07 Oct 2022

Geospatial portal simplifies freshwater ecosystems monitoring to track progress towards climate goals

In the last 300 years, 85% of wetlands have disappeared and one-fifth of the world’s river basins are now seeing significant changes in water levels, either due to flooding or the drying up of lakes, reservoirs, wetlands, floodplains and seasonal water bodies1.

This is why monitoring changes to water bodies over time is fundamental when the goal is to protect and restore freshwater ecosystems. Indeed, this goal ranks high on the 2030 Agenda for Sustainable Development, where all 193 Member States have committed to conserving ecosystems for our sustainable future. Achieving this goal with the help of relevant data enables decision-makers to set actionable management objectives.

In 2017, the United Nations Environment Programme (UNEP) requested freshwater ecosystems data from the UN Member States. The objective was to create a baseline for countries to monitor their progress in protecting and restoring their country’s water-related ecosystems. But it was clear that monitoring ecosystem changes was completely new to many, and getting related data was going to be an uphill task.

Using Earth observation technology to collect dynamic freshwater data

To simplify this process for Member States, UNEP used Earth observation technology to generate up-to-date geospatial data depicting the extent of freshwater ecosystems change over time in every country worldwide. The data – which can be visualised and downloaded at national, sub-national and basin levels – is freely available on the Freshwater Ecosystems Explorer now maintained and updated annually with new freshwater data by UNEP-DHI. Countries could then indicate approval of the data collected, eliminating the need for them to gather this data independently.

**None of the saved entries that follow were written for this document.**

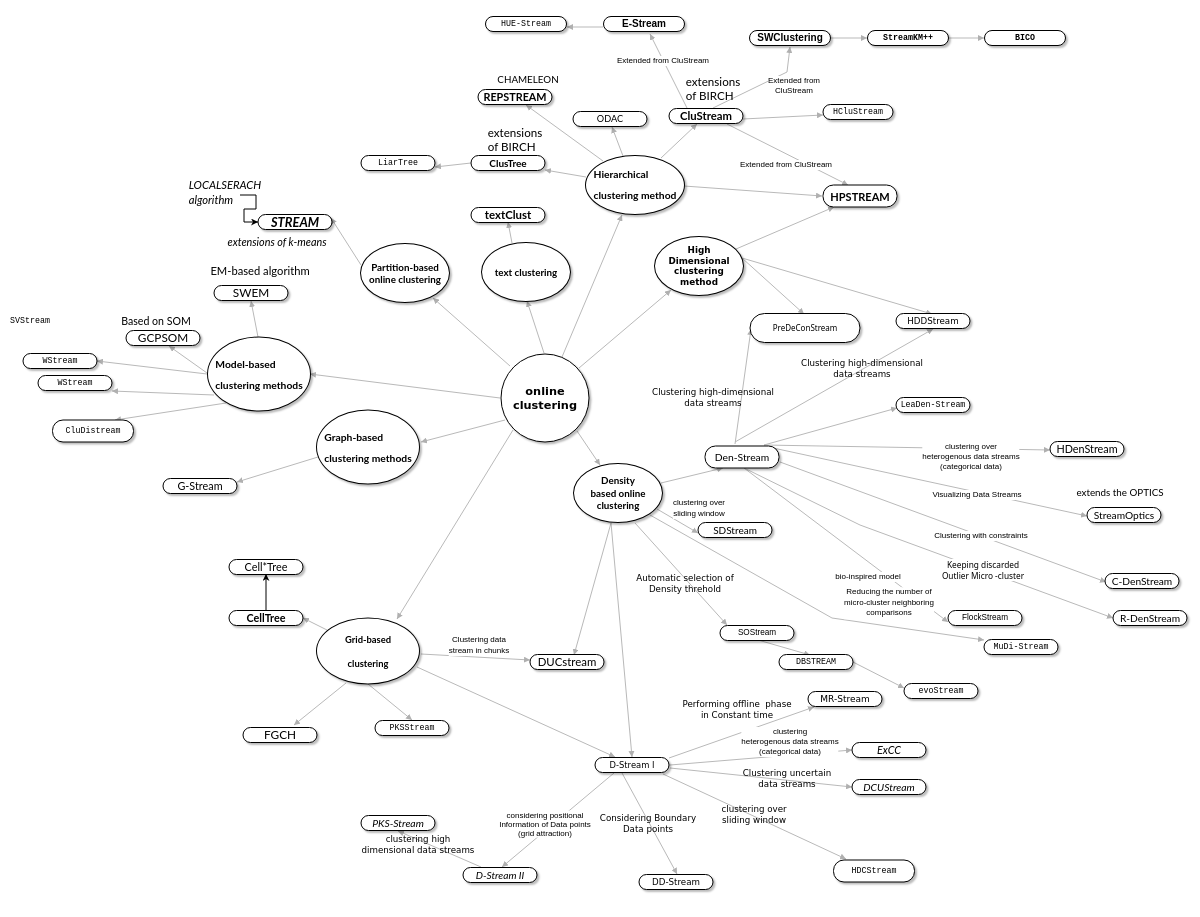
<!DOCTYPE html>
<html lang="en">
<head>
<meta charset="utf-8">
<title>Online clustering mind map</title>
<style>
:root{--ink:#000;--paper:#fff;--line:#b9b9b9;--shadow:#0004}
*{box-sizing:border-box}
body{margin:0;background:var(--paper);color:var(--ink)}
.map{position:relative;width:1200px;height:917px;overflow:hidden;background:var(--paper)}
.links{position:absolute;left:0;top:0}
.node,.topic,.note{position:absolute;transform:translate(-50%,-50%);white-space:nowrap;text-align:center}
.node,.topic{display:flex;align-items:center;justify-content:center;border:1.6px solid var(--ink);background:var(--paper);box-shadow:2px 2px 2px var(--shadow)}
.node{width:75px;height:16px;border-radius:9px;line-height:1}
.wide{width:82px}
.tall{height:23px;border-radius:11px}
.topic{width:90px;height:60px;border-radius:50%;font:700 9.8px/12.5px Lato,sans-serif}
.large{width:104px;height:75px}
.spaced{font-size:10.3px;line-height:21px;text-align:left}
.root{width:89px;height:89px;font:700 11.3px/13.5px "DejaVu Sans",sans-serif}
.sans{font-family:"Liberation Sans",sans-serif;font-size:8.2px}
.mono{font-family:"Liberation Mono",monospace;font-size:8.3px}
.lato{font-family:Lato,sans-serif;font-size:10.8px}
.deja{font-family:"DejaVu Sans",sans-serif;font-size:8.7px}
.note{line-height:11px}
.note.sans{font-size:8px;line-height:10px;background:var(--paper)}
.note.lato{line-height:14px}
.left{text-align:left}
.bold{font-weight:700}
.ital{font-style:italic}
</style>
</head>
<body>
<main class="map">
<svg class="links" width="1200" height="917" viewBox="0 0 1200 917" aria-hidden="true">
<defs>
<marker id="tip" viewBox="0 0 6 6" refX="6" refY="3" markerWidth="6" markerHeight="6" markerUnits="userSpaceOnUse" orient="auto"><path d="M0 0L6 3L0 6Z" fill="#b0b0b0"/></marker>
<marker id="dark-tip" viewBox="0 0 7 7" refX="7" refY="3.5" markerWidth="7" markerHeight="7" markerUnits="userSpaceOnUse" orient="auto"><path d="M0 0L7 3.5L0 7L2 3.5Z"/></marker>
</defs>
<g fill="none" stroke="#b9b9b9" marker-end="url(#tip)">
<g id="from-root">
<path d="M562 357L622 215"/><path d="M579 368L671 290"/><path d="M544 353L527 301"/><path d="M510 366L433 298"/><path d="M500 398L310 374"/><path d="M505 420L421 442"/><path d="M513 430L397 619"/><path d="M577 431L600 465"/>
</g>
<g id="from-hierarchical">
<path d="M603 161L526 105"/><path d="M623 156L612 127"/><path d="M661 158L697 124"/><path d="M586 177L545 170"/><path d="M471 163L435 167"/><path d="M684 186L822 196"/>
</g>
<g id="from-clustream">
<path d="M687 108L650 34"/><path d="M603 27L567 27"/><path d="M713 108L787 72L790 47"/><path d="M831 38L867 38"/><path d="M948 38L984 38"/><path d="M743 119L823 115"/><path d="M727 124L848 185"/>
</g>
<g id="from-high-dimensional">
<path d="M736 249L834 207"/><path d="M742 258L804 314"/><path d="M742 258L932 314"/>
</g>
<g id="from-text-partition-model-graph">
<path d="M512 243L508 222"/><path d="M361 265L331 218"/><path d="M258 337L251 301"/><path d="M207 373L169 346"/><path d="M207 374L97 361"/><path d="M214 395L112 391"/><path d="M226 403L115 420"/><path d="M318 457L237 482"/>
</g>
<g id="from-grid">
<path d="M327 630L303 618"/><path d="M421 654L530 660"/><path d="M417 667L615 757"/><path d="M346 683L294 725"/><path d="M368 684L412 720"/>
</g>
<g id="from-density">
<path d="M661 483L723 468"/><path d="M657 509L698 533"/><path d="M650 515L832 618L984 640"/><path d="M635 523L727 625"/><path d="M611 523L574 655"/><path d="M611 523L632 757"/><path d="M758 640L810 655"/><path d="M853 662L904 688"/>
</g>
<g id="from-den-stream">
<path d="M735 444L751 329"/><path d="M735 442L933 329"/><path d="M764 445L897 408"/><path d="M764 445L1050 450"/><path d="M764 446L1087 516"/><path d="M780 462L1106 582"/><path d="M744 468L948 622"/><path d="M744 468L860 525L1113 618"/>
</g>
<g id="from-d-stream">
<path d="M669 758L814 707"/><path d="M670 765L852 750"/><path d="M670 768L852 787"/><path d="M663 774L846 859"/><path d="M622 773L677 874"/><path d="M614 773L502 867"/><path d="M481 867L398 831"/>
</g>
</g>
<g fill="none" stroke="#000" marker-end="url(#dark-tip)"><path d="M240 195H256V209H244V222H258"/><path d="M266 611V574"/></g>
</svg>

<!-- Topics -->
<div class="topic root" style="left:545px;top:398px">online<br>clustering</div>
<div class="topic spaced" style="left:635px;top:185px;width:100px">Hierarchical<br>clustering method</div>
<div class="topic" style="left:699px;top:266px;font:700 8.8px/10.5px 'DejaVu Sans',sans-serif">High<br>Dimensional<br>clustering<br>method</div>
<div class="topic" style="left:526px;top:272px">text clustering</div>
<div class="topic" style="left:405px;top:273px">Partition-based<br>online clustering</div>
<div class="topic large spaced" style="left:259px;top:374px">Model-based<br>clustering methods</div>
<div class="topic large spaced" style="left:368px;top:447px">Graph-based<br>clustering methods</div>
<div class="topic" style="left:618px;top:493px">Density<br>based online<br>clustering</div>
<div class="topic large" style="left:368px;top:651px;height:67px;font-size:9.4px;line-height:24px">Grid-based<br>clustering</div>

<!-- Hierarchical and CluStream family -->
<div class="node wide mono" style="left:526px;top:24px">HUE-Stream</div>
<div class="node wide sans bold" style="left:644px;top:24px;font-size:10px">E-Stream</div>
<div class="node wide sans bold" style="left:790px;top:38px;font-size:10px">SWClustering</div>
<div class="node wide mono bold" style="left:908px;top:38px">StreamKM++</div>
<div class="node wide mono bold" style="left:1025px;top:38px">BICO</div>
<div class="node lato bold" style="left:515px;top:97px">REPSTREAM</div>
<div class="node lato" style="left:610px;top:119px;font-size:9.2px">ODAC</div>
<div class="node lato bold" style="left:706px;top:116px;font-size:11.3px">CluStream</div>
<div class="node mono" style="left:858px;top:112px;width:71px">HCluStream</div>
<div class="node mono" style="left:398px;top:163px">LiarTree</div>
<div class="node lato bold" style="left:508px;top:163px;font-size:10px">ClusTree</div>
<div class="node tall lato bold" style="left:860px;top:196px;font-size:11px">HPSTREAM</div>

<!-- Text, partition, model and graph families -->
<div class="node lato bold" style="left:508px;top:215px;font-size:11.4px">textClust</div>
<div class="node lato bold ital" style="left:295px;top:222px;font-size:12.9px">STREAM</div>
<div class="node lato" style="left:251px;top:293px;font-size:11.8px">SWEM</div>
<div class="node lato" style="left:163px;top:338px;font-size:11.8px">GCPSOM</div>
<div class="node mono" style="left:60px;top:361px">WStream</div>
<div class="node mono" style="left:75px;top:383px">WStream</div>
<div class="node wide tall mono" style="left:93px;top:431px">CluDistream</div>
<div class="node lato" style="left:200px;top:486px">G-Stream</div>

<!-- Grid family -->
<div class="node lato" style="left:266px;top:567px">Cell*Tree</div>
<div class="node lato bold" style="left:266px;top:618px">CellTree</div>
<div class="node lato" style="left:280px;top:735px;font-size:11.8px">FGCH</div>
<div class="node mono" style="left:412px;top:728px">PKSStream</div>
<div class="node lato" style="left:567px;top:662px;font-size:11.4px">DUCstream</div>

<!-- Density and Den-Stream family -->
<div class="node" style="left:805px;top:328px;width:111px;height:30px;border-radius:15px;font:8px/1 'Noto Sans',sans-serif">PreDeConStream</div>
<div class="node deja" style="left:933px;top:321px">HDDStream</div>
<div class="node mono" style="left:933px;top:405px">LeaDen-Stream</div>
<div class="node lato" style="left:1087px;top:449px">HDenStream</div>
<div class="node tall lato" style="left:742px;top:457px;font-size:10.3px">Den-Stream</div>
<div class="node lato" style="left:1124px;top:515px;font-size:10.2px">StreamOptics</div>
<div class="node lato" style="left:735px;top:530px;font-size:10px">SDStream</div>
<div class="node lato" style="left:1142px;top:581px;font-size:10.2px">C-DenStream</div>
<div class="node lato" style="left:1150px;top:618px;font-size:10.2px">R-DenStream</div>
<div class="node sans" style="left:985px;top:618px">FlockStream</div>
<div class="node mono" style="left:1021px;top:647px">MuDi-Stream</div>
<div class="node sans" style="left:757px;top:633px">SOStream</div>
<div class="node mono" style="left:816px;top:662px">DBSTREAM</div>
<div class="node mono" style="left:941px;top:691px">evoStream</div>

<!-- D-Stream family -->
<div class="node deja" style="left:632px;top:765px;font-size:8.4px">D-Stream I</div>
<div class="node deja" style="left:845px;top:699px;font-size:9px">MR-Stream</div>
<div class="node lato ital" style="left:889px;top:750px">ExCC</div>
<div class="node lato ital" style="left:889px;top:787px;font-size:10.4px">DCUStream</div>
<div class="node wide tall mono" style="left:874px;top:871px">HDCStream</div>
<div class="node deja" style="left:676px;top:882px">DD-Stream</div>
<div class="node lato ital" style="left:500px;top:875px;font-size:10.2px">D-Stream II</div>
<div class="node lato ital" style="left:398px;top:823px;font-size:10.4px">PKS-Stream</div>

<!-- Notes -->
<div class="note sans" style="left:663px;top:61px">Extended from CluStream</div>
<div class="note sans" style="left:794px;top:86px">Extended from<br>CluStream</div>
<div class="note sans" style="left:786px;top:165px">Extended from CluStream</div>
<div class="note lato left" style="left:713px;top:89px;font-size:11.6px">extensions<br>of BIRCH</div>
<div class="note lato left" style="left:515px;top:140px;font-size:11.6px">extensions<br>of BIRCH</div>
<div class="note lato" style="left:528px;top:79px;font-size:9.8px">CHAMELEON</div>
<div class="note lato ital left" style="left:225px;top:192px;font-size:11.2px;line-height:15px">LOCALSERACH<br>algorithm</div>
<div class="note lato ital" style="left:277px;top:242px">extensions of k-means</div>
<div class="note lato" style="left:260px;top:271px;font-size:11.2px">EM-based algorithm</div>
<div class="note lato" style="left:156px;top:321px;font-size:10.6px">Based on SOM</div>
<div class="note mono" style="left:30px;top:320px">SVStream</div>
<div class="note deja" style="left:862px;top:369px">Clustering high-dimensional<br>data streams</div>
<div class="note deja" style="left:713px;top:398px">Clustering high-dimensional<br>data streams</div>
<div class="note sans" style="left:971px;top:457px">clustering over<br>heterogenous data streams<br>(categorical data)</div>
<div class="note sans" style="left:977px;top:495px">Visualizing Data Streams</div>
<div class="note lato" style="left:1120px;top:492px;font-size:9.8px">extends the OPTICS</div>
<div class="note sans" style="left:699px;top:508px;line-height:11px">clustering over<br>sliding window</div>
<div class="note sans" style="left:981px;top:536px">Clustering with constraints</div>
<div class="note" style="left:983px;top:570px;font-family:'Noto Sans',sans-serif;font-size:8.3px;background:var(--paper)">Keeping discarded<br>Outlier Micro -cluster</div>
<div class="note sans" style="left:868px;top:577px">bio-inspired model</div>
<div class="note sans" style="left:889px;top:603px;line-height:10.5px">Reducing the number of<br>micro-cluster neighboring<br>comparisons</div>
<div class="note deja" style="left:685px;top:584px">Automatic selection of<br>Density threhold</div>
<div class="note sans" style="left:479px;top:645px;line-height:11px">Clustering data<br>stream in chunks</div>
<div class="note deja" style="left:737px;top:710px;white-space:pre">Performing offline  phase<br>in Constant time</div>
<div class="note sans" style="left:790px;top:742px">clustering<br>heterogenous data streams<br>(categorical data)</div>
<div class="note deja" style="left:787px;top:779px">Clustering uncertain<br>data streams</div>
<div class="note deja" style="left:754px;top:815px">clustering over<br>sliding window</div>
<div class="note sans" style="left:545px;top:824px;line-height:9px">considering positional<br>Information of Data points<br>(grid attraction)</div>
<div class="note deja" style="left:648px;top:824px">Considering Boundary<br>Data points</div>
<div class="note deja" style="left:418px;top:845px">clustering high<br>dimensional data streams</div>
</main>
</body>
</html>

Learn more about the platform here.


1 Source: Progress on Freshwater Ecosystems: Global Indicator 6.6.1 Updates and Acceleration Needs 2021

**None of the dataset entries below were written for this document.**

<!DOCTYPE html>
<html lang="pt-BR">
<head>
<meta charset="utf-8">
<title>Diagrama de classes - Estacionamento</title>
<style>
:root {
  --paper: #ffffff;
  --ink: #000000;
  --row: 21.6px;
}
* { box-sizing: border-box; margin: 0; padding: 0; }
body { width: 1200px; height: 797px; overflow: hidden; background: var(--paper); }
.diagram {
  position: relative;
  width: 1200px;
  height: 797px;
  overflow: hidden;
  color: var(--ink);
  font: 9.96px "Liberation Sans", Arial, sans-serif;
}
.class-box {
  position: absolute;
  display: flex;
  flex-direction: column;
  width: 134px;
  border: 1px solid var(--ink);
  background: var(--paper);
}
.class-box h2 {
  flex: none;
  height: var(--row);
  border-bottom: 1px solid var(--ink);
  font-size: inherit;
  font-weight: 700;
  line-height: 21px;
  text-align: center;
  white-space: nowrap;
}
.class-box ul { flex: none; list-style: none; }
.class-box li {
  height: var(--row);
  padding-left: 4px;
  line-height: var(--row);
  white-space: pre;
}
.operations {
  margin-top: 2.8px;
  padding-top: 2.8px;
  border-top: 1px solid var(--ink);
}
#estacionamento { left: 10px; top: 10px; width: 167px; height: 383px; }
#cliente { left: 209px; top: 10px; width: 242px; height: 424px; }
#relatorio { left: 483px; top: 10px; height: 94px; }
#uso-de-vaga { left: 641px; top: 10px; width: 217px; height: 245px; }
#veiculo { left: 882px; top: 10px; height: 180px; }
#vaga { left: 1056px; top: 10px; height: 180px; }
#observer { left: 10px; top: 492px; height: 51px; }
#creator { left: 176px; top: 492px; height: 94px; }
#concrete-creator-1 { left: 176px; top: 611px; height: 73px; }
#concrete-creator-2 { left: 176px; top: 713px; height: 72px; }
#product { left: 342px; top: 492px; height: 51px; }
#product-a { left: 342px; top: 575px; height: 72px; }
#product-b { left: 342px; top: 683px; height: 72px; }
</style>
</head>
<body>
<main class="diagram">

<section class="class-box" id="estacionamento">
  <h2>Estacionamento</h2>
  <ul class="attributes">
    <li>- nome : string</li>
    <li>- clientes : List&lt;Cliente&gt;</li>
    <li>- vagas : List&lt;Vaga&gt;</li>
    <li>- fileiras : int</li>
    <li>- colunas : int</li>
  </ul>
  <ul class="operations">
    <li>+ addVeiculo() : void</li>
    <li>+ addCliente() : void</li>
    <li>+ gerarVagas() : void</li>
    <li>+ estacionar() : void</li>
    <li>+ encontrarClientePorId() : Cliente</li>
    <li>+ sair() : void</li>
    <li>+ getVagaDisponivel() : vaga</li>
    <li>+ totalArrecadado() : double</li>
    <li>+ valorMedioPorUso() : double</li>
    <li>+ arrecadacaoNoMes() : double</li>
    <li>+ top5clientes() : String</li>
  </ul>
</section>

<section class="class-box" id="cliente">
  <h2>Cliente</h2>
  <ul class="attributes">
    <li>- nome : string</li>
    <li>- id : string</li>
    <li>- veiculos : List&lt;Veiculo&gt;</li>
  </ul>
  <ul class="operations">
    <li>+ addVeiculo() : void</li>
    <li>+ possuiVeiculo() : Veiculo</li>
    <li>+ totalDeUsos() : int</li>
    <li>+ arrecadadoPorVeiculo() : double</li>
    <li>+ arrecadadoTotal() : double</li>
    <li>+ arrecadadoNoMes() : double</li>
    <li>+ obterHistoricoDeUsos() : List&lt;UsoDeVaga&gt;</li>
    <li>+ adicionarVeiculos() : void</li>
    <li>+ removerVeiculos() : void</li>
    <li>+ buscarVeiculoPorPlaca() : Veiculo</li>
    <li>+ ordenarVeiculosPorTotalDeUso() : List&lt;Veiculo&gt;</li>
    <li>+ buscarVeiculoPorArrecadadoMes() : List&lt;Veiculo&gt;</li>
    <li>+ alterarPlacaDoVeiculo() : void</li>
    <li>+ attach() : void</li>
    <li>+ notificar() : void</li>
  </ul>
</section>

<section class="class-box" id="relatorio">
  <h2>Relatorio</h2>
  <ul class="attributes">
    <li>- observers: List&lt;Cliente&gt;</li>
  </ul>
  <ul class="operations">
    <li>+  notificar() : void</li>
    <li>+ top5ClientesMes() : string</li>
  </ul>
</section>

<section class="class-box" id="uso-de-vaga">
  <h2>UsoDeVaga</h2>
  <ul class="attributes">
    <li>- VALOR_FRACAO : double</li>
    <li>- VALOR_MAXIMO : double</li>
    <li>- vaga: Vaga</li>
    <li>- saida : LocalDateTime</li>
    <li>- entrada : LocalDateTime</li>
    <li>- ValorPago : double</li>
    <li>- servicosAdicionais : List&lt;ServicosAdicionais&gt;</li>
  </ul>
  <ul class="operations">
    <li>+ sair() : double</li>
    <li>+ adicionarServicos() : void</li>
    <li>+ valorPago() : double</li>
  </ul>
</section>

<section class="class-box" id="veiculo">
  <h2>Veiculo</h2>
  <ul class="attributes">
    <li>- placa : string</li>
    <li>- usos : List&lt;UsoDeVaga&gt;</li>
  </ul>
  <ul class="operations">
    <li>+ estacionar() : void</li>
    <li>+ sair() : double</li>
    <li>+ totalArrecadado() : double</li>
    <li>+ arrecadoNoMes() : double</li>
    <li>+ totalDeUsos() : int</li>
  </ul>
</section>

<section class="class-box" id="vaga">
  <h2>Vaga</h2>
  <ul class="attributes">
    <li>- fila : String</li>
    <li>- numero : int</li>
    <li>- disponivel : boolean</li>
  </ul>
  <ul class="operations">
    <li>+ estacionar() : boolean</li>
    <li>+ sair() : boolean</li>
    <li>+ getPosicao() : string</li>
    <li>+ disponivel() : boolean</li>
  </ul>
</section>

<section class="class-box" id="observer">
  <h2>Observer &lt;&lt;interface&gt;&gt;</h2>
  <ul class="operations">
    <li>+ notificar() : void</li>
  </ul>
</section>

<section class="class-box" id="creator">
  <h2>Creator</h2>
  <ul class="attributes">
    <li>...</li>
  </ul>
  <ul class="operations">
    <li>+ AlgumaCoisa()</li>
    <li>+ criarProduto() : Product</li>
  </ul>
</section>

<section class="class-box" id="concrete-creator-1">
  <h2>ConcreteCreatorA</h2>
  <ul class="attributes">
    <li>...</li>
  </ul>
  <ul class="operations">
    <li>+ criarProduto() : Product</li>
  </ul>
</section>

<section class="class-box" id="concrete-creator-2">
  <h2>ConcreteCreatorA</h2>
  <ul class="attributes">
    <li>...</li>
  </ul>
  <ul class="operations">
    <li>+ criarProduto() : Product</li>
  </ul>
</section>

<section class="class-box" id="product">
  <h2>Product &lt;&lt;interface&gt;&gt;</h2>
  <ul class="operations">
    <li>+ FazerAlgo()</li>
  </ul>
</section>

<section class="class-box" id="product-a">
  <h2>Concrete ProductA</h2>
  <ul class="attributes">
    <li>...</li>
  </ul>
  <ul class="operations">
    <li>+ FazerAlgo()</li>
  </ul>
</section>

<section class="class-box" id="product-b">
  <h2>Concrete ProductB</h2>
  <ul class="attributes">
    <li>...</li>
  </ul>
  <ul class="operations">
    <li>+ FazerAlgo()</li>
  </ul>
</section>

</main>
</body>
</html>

The UNEP-DHI Centre on Water and Environment is a United Nations Environment Programme (UNEP) centre of expertise, dedicated to improving the management, development and use of freshwater resources from the local to the global level. The UNEP-DHI Centre operates by drawing on DHI’s technical expertise in water and project implementation, and has attained global recognition for its work in promoting sustainable water resources management and supporting the water-related SDG targets.